Summer Jar: Real Mail
Last week the Summer Jar told us to make cards and mail them. I had some premade blank cards from the days when I fancied myself a cardmaker, so we drew on those. The most fun part was deciding who to send our cards to (excuse me: to whom we should send our cards). Henry chose Miranda, which was no surprise. He decided to write about how excited he is about Farm Camp (which is next week!). He also took the space to spout forth some untruths about Farm Camp, which is that they have live bats. Well, it could be true. I don’t know. The newsletter we got from them was signed by the farmers and also the animals, two of which were Stella and Luna, so Henry has decided they must be bats.
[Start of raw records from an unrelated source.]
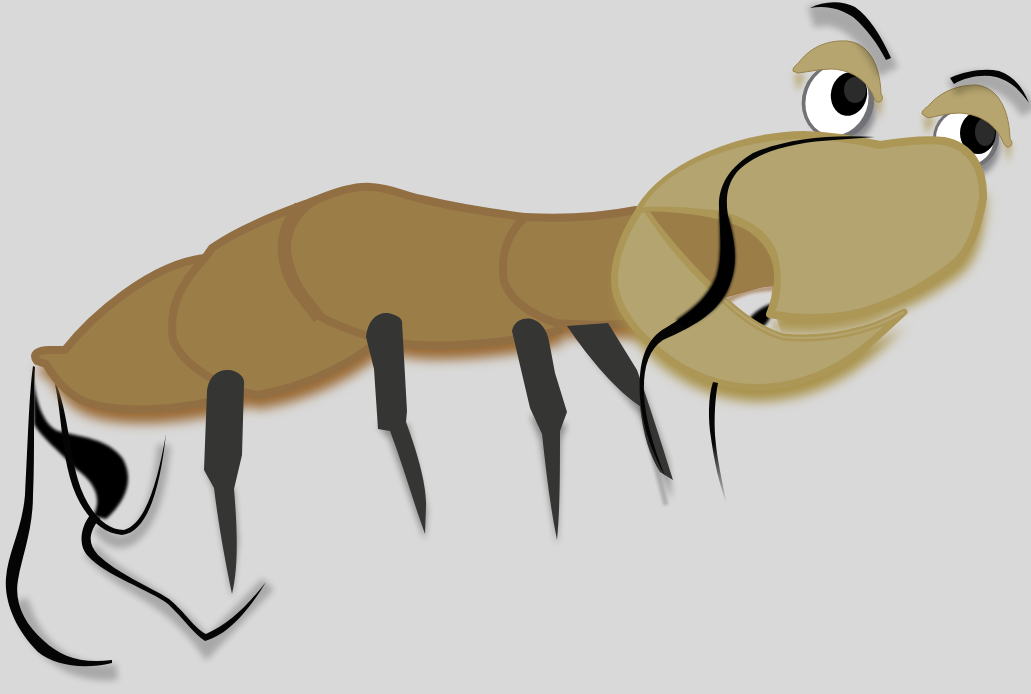
<!DOCTYPE html>
<html lang="en">
<head>
<meta charset="utf-8">
<title>Cartoon insect</title>
<style>
:root {
  --ground: #d9d9d9;
  --body: #9b7d48;
  --body-edge: #916f43;
  --body-shade: #9a6a35;
  --head: #b4a470;
  --head-edge: #ac9757;
  --head-shade: #a8924a;
  --lid: #b6a56f;
  --lid-edge: #98804a;
  --leg: #353533;
  --ink: #050505;
  --eye-rim: #717176;
  --pupil-glint: #2b2b2b;
}
html, body { margin: 0; height: 100%; overflow: hidden; background: var(--ground); }
svg { display: block; width: 1031px; height: 694px; }
.body { fill: var(--body); stroke: var(--body-edge); stroke-width: 8; stroke-linejoin: round; }
.body-shade { fill: var(--body-shade); filter: url(#soft-wide); }
.head { fill: var(--head); stroke: var(--head-edge); stroke-width: 8; stroke-linejoin: round; }
.head-shade { fill: var(--head-shade); filter: url(#soft-wide); }
.mouth { fill: var(--body); }
.leg { fill: var(--leg); }
.ink { fill: var(--ink); }
.smoky { filter: url(#soft-edge); }
.ghost { fill: none; stroke: #000; opacity: .22; filter: url(#soft); stroke-linecap: butt; }
.lid { fill: var(--lid); stroke: var(--lid-edge); stroke-width: 1; }
.lid-shade { fill: var(--head-shade); opacity: .6; filter: url(#soft); }
.eye-shade { fill: #55555a; opacity: .6; filter: url(#soft); }
</style>
</head>
<body>
<svg viewBox="0 0 1031 694" role="img" aria-label="Brown cartoon insect with a large head, drowsy eyes, five body parts and trailing feelers">
  <defs>
    <filter id="soft-edge" x="-30%" y="-30%" width="160%" height="160%"><feGaussianBlur stdDeviation="1.6"/></filter>
    <filter id="soft" x="-40%" y="-40%" width="180%" height="180%"><feGaussianBlur stdDeviation="3"/></filter>
    <filter id="soft-wide" x="-20%" y="-30%" width="140%" height="160%"><feGaussianBlur stdDeviation="6"/></filter>
    <linearGradient id="feeler-fade" x1="0" y1="380" x2="0" y2="505" gradientUnits="userSpaceOnUse">
      <stop offset="0" stop-color="#050505"/>
      <stop offset=".5" stop-color="#050505"/>
      <stop offset="1" stop-color="#050505" stop-opacity="0"/>
    </linearGradient>
    <linearGradient id="tail-fade" x1="60" y1="0" x2="118" y2="0" gradientUnits="userSpaceOnUse">
      <stop offset="0" stop-color="#050505"/>
      <stop offset="1" stop-color="#050505" stop-opacity=".2"/>
    </linearGradient>
    <path id="rear-shape" d="M37 361C32 354 38 350 49 350L65 350C90 318 150 264 205 258L240 255L300 360L240 394C180 412 115 414 84 401C64 393 52 374 46 364Z"/>
    <path id="hip-shape" d="M205 258L212 248C245 225 290 210 316 200L390 330C360 360 310 386 258 395C220 389 182 364 173 340C168 305 183 281 205 258Z"/>
    <path id="torso-shape" d="M316 200C340 190 360 186 371 187C390 188 400 194 421 199C455 207 492 213 525 217L560 330C520 341 450 349 408 344C380 340 350 333 319 316C300 292 286 268 287 243C289 225 300 209 316 200Z"/>
    <path id="neck-shape" d="M525 217C560 219 600 217 636 210L720 240L660 320C630 325 590 326 556 323C530 314 510 300 504 281C500 255 508 233 525 217Z"/>
    <path id="skull-shape" d="M640 209C665 168 735 136 804 135C835 136 862 141 880 145C905 141 925 139 944 141C970 146 984 167 983 198C978 228 970 250 954 264C925 287 890 306 850 315C825 319 795 319 770 314C778 296 779 278 774 256C766 231 738 218 708 212C690 209 665 208 640 209Z"/>
    <path id="jaw-shape" d="M640 209C622 236 610 268 616 293C624 320 645 342 672 361C700 380 735 390 768 387C805 384 835 370 860 351C877 338 890 325 904 312C870 332 825 341 783 337C755 329 731 308 711 287C686 263 664 237 647 209Z"/>
  </defs>

  <rect width="1031" height="694" fill="var(--ground)"/>

  <g id="tail-feelers">
    <g class="ghost" stroke-width="16">
      <path d="M20 600C34 650 70 676 117 672"/>
      <path d="M90 550C125 590 165 590 207 648L268 584"/>
      <path d="M98 526C120 560 156 540 164 445" stroke-width="13"/>
    </g>
    <path class="ink smoky" d="M33 372C35 398 42 424 58 431C80 437 108 438 123 459C136 483 122 505 106 519L93 516C103 498 94 482 76 469C62 454 40 436 34 424Z"/>
    <path class="ink" d="M33 366C29 395 28 440 25 495C22 530 8 552 6 578C4 602 16 630 38 652C54 665 82 670 112 663L112 660C80 664 60 656 44 641C24 624 14 602 18 580C22 556 33 530 33 495C35 450 33 400 35 367Z" fill="url(#tail-fade)"/>
    <path class="ink" d="M55 384C61 412 62 450 70 478C79 510 98 533 122 535C148 532 160 488 166 434C158 480 146 524 124 530C103 530 86 507 78 480C69 447 67 411 57 386Z"/>
    <path class="ink" d="M91 514C80 527 78 546 88 556C106 576 150 590 168 604C185 620 194 634 205 641C230 634 250 608 266 582C246 607 229 624 206 634C195 629 185 612 169 599C147 585 118 574 98 555C87 543 89 532 100 518Z"/>
  </g>

  <g id="body">
    <g class="body-shade" transform="translate(3 14)">
      <use href="#rear-shape"/>
      <use href="#hip-shape"/>
      <use href="#torso-shape"/>
      <use href="#neck-shape"/>
    </g>
    <g class="body">
      <use href="#rear-shape"/>
      <use href="#hip-shape"/>
      <use href="#torso-shape"/>
      <use href="#neck-shape"/>
    </g>
    <path d="M300 207C278 232 281 262 296 288L319 318" fill="none" stroke="var(--body-edge)" stroke-width="13"/>
  </g>

  <g id="legs">
    <g fill="#000" opacity=".35" filter="url(#soft)">
      <path d="M204 465L214 490L232 598L238 540L234 490Z"/>
      <path d="M377 425L390 440L425 540L427 510L408 424Z"/>
      <path d="M530 415L540 440L557 546L561 440L567 425Z"/>
      <path d="M586 350L640 415L672 500L668 460L640 380Z"/>
    </g>
    <g class="leg">
      <path d="M207 391C209 374 220 369 230 370C240 372 245 378 244 384L242 455L234 489C237 525 239 565 232 594C225 560 219 528 214 488L204 470Z"/>
      <path d="M366 337C368 319 378 312 388 313C397 315 402 318 402 322L407 411L406 422C416 449 427 484 426 507L425 534C413 501 403 465 390 431L378 429L374 369Z"/>
      <path d="M512 331C514 321 523 317 532 319C542 322 547 331 549 341L555 373L567 412L560 431C560 470 560 510 557 540C550 506 546 470 542 434L530 408Z"/>
      <path d="M567 326L608 323L637 370C646 395 660 438 673 480L660 472C650 456 643 435 640 406C618 392 590 360 567 326Z"/>
    </g>
  </g>

  <g id="eyes">
    <g id="left-eye">
      <ellipse class="eye-shade" cx="843" cy="108" rx="33" ry="36"/>
      <ellipse cx="838" cy="101" rx="36" ry="39" fill="var(--eye-rim)" transform="rotate(20 838 101)"/>
      <ellipse cx="837" cy="100" rx="31" ry="36" fill="#fff" transform="rotate(20 837 100)"/>
      <ellipse cx="849" cy="94" rx="18" ry="22" fill="#000" transform="rotate(12 849 94)"/>
      <ellipse cx="855" cy="90" rx="11" ry="13" fill="var(--pupil-glint)"/>
      <path class="lid-shade" d="M794 72L797 92L806 76ZM874 98L881 120L883 98Z"/>
      <path class="lid" d="M793 71C793 66 797 65 800 61C812 46 829 40 847 41C867 43 880 62 881 94C884 98 882 103 877 102C873 99 874 94 870 90C863 77 846 69 831 69C819 69 808 72 798 73Z"/>
    </g>
    <g id="right-eye">
      <ellipse class="eye-shade" cx="972" cy="144" rx="28" ry="33"/>
      <ellipse cx="966" cy="138" rx="33" ry="31" fill="var(--eye-rim)"/>
      <ellipse cx="965" cy="138" rx="29" ry="28" fill="#fff"/>
      <ellipse cx="978" cy="133" rx="18" ry="21" fill="#000"/>
      <ellipse cx="985" cy="132" rx="10" ry="14" fill="var(--pupil-glint)"/>
      <path class="lid-shade" d="M923 116L926 135L936 119ZM1003 142L1009 164L1012 144Z"/>
      <path class="lid" d="M922 114C922 109 927 108 930 104C942 91 958 85 976 85C996 87 1009 106 1010 139C1014 143 1011 148 1007 147C1003 145 1003 140 1000 136C992 121 976 114 960 113C948 113 938 116 928 118Z"/>
    </g>
    <g id="brows">
      <path class="ghost" d="M811 17C842 8 868 30 888 72" stroke-width="22"/>
      <path class="ghost" d="M952 88C978 72 1010 80 1029 112" stroke-width="17"/>
      <path class="ink" d="M810 8C823 1 842 0 855 7C870 18 880 34 891 58L886 60C877 43 867 29 853 17C840 8 825 5 810 8Z"/>
      <path class="ink" d="M950 78C965 71 984 68 999 71C1013 76 1022 86 1029 103C1019 89 1010 81 996 77C982 74 966 77 954 84Z"/>
    </g>
  </g>

  <g id="head">
    <g class="head-shade" transform="translate(2 14)">
      <use href="#jaw-shape"/>
      <path d="M770 314C830 320 890 310 954 264C975 250 983 220 984 180L930 190L780 290Z"/>
    </g>
    <path d="M640 209L708 210C760 216 780 245 778 285L724 298Z" class="mouth"/>
    <path d="M724 298L777 283L772 306L783 337C760 331 742 320 724 298Z" fill="var(--ground)"/>
    <path d="M724 298C742 289 760 287 777 285L777 291C758 291 742 294 730 303Z" fill="var(--body-shade)" opacity=".6" filter="url(#soft-edge)"/>
    <path class="ink smoky" d="M748 320C756 310 765 305 774 303L770 318C768 323 762 329 758 328Z"/>
    <path d="M771 319C815 326 858 318 900 309L868 326C835 338 800 338 772 333Z" fill="var(--head-shade)" opacity=".45" filter="url(#soft)"/>
    <use href="#jaw-shape" class="head" style="stroke-width:7"/>
    <path d="M647 209C664 237 686 263 711 287C731 308 755 329 783 337C825 341 870 332 904 312" fill="none" stroke="var(--head)" stroke-width="2"/>
    <use href="#skull-shape" class="head"/>
    <path d="M643 207C665 168 735 139 804 139C780 141 745 150 731 169C719 184 721 198 722 211C695 207 665 206 643 207Z" fill="var(--head)"/>
    <path d="M646 211C690 211 728 217 750 232C770 246 777 263 775 286C756 288 738 291 724 297C694 270 667 240 646 211Z" class="mouth"/>
    <path d="M645 210C690 210 730 217 751 231C771 246 778 264 775 286" fill="none" stroke="var(--head-edge)" stroke-width="3"/>
    <path d="M647 212C670 244 695 271 722 297" fill="none" stroke="var(--head-edge)" stroke-width="5"/>
  </g>

  <g id="head-feelers">
    <path class="ink" d="M875 137C830 134 785 139 753 153C728 168 718 187 719 208C720 234 723 255 717 276C709 299 688 315 662 330C644 343 638 364 640 398C643 430 653 454 665 476C653 446 645 418 644 394C643 369 648 350 663 340C692 327 715 315 727 291C738 269 736 246 730 225C725 204 725 187 737 172C757 150 798 142 834 140Z"/>
    <path class="smoky" d="M720 210C719 235 722 255 716 276C708 296 692 309 676 320L684 328C710 316 724 303 730 285C738 264 736 245 729 218Z" fill="var(--ink)"/>
    <path d="M713 382C708 397 708 420 711 438C714 460 719 484 727 505C722 480 717 460 715 435C714 418 715 398 718 383Z" fill="url(#feeler-fade)"/>
    <path d="M641 402C646 432 654 458 666 505" fill="none" stroke="#000" stroke-width="5" opacity=".2" filter="url(#soft-edge)"/>
  </g>
</svg>
</body>
</html>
Henry also addressed the envelope himself. I remember working at one of the many, many semi-clerical office jobs I had after college, and giving a high school summer temp a bunch of envelopes to address, and she basically had no idea how to do it. Which means, I suppose, that she had neither sent nor received mail (or not much) up until that point. Shocking! Anyway, so I take it upon myself to explain the joys and wonders of real mail to the children. Coincidentally, we’ve been reading a lot of Frog and Toad stories lately, and there’s that great one where Toad is talking about how waiting for the mail is his “sad time of day” because no one ever sends him mail. And then Frog sends him a letter, and they’re both really happy about mail. So we talked about how our letter recipients would be just as excited to receive real mail.
Eli decided to send his card to a 13-year-old boy down the street, a fairly random choice since I think Eli has talked to him maybe twice ever. But he plays hockey and baseball in the street, and is friendly and nice, and those facts, I think, make him card-worthy in Eli’s mind. I sent my card to Robyn, with whom I used to have a fairly regular real mail correspondence going, but that’s fallen off in the past few years. So she definitely was due. Remember when real mail was the standard, and so we thought nothing of writing a two-sentence, e-mail-esque, goofball letter? Sarah and I used to send each other the ugliest postcards we could find. I also remember spending an afternoon writing and writing, practically extemporaneously, and stuffing pages and pages of scrawled spiral notebook pages into an envelope to send off. Robyn got none of those last week, mostly because I had mild performance anxiety once faced with the blank card and couldn’t think of what to draw, let alone write. I ended up drawing the view out my window from where I was sitting, and honestly I have no idea what I wrote about. It was rambling, I’m sure, which is maybe the best kind of letter in my mind.
And my preferred kind of blog post, apparently.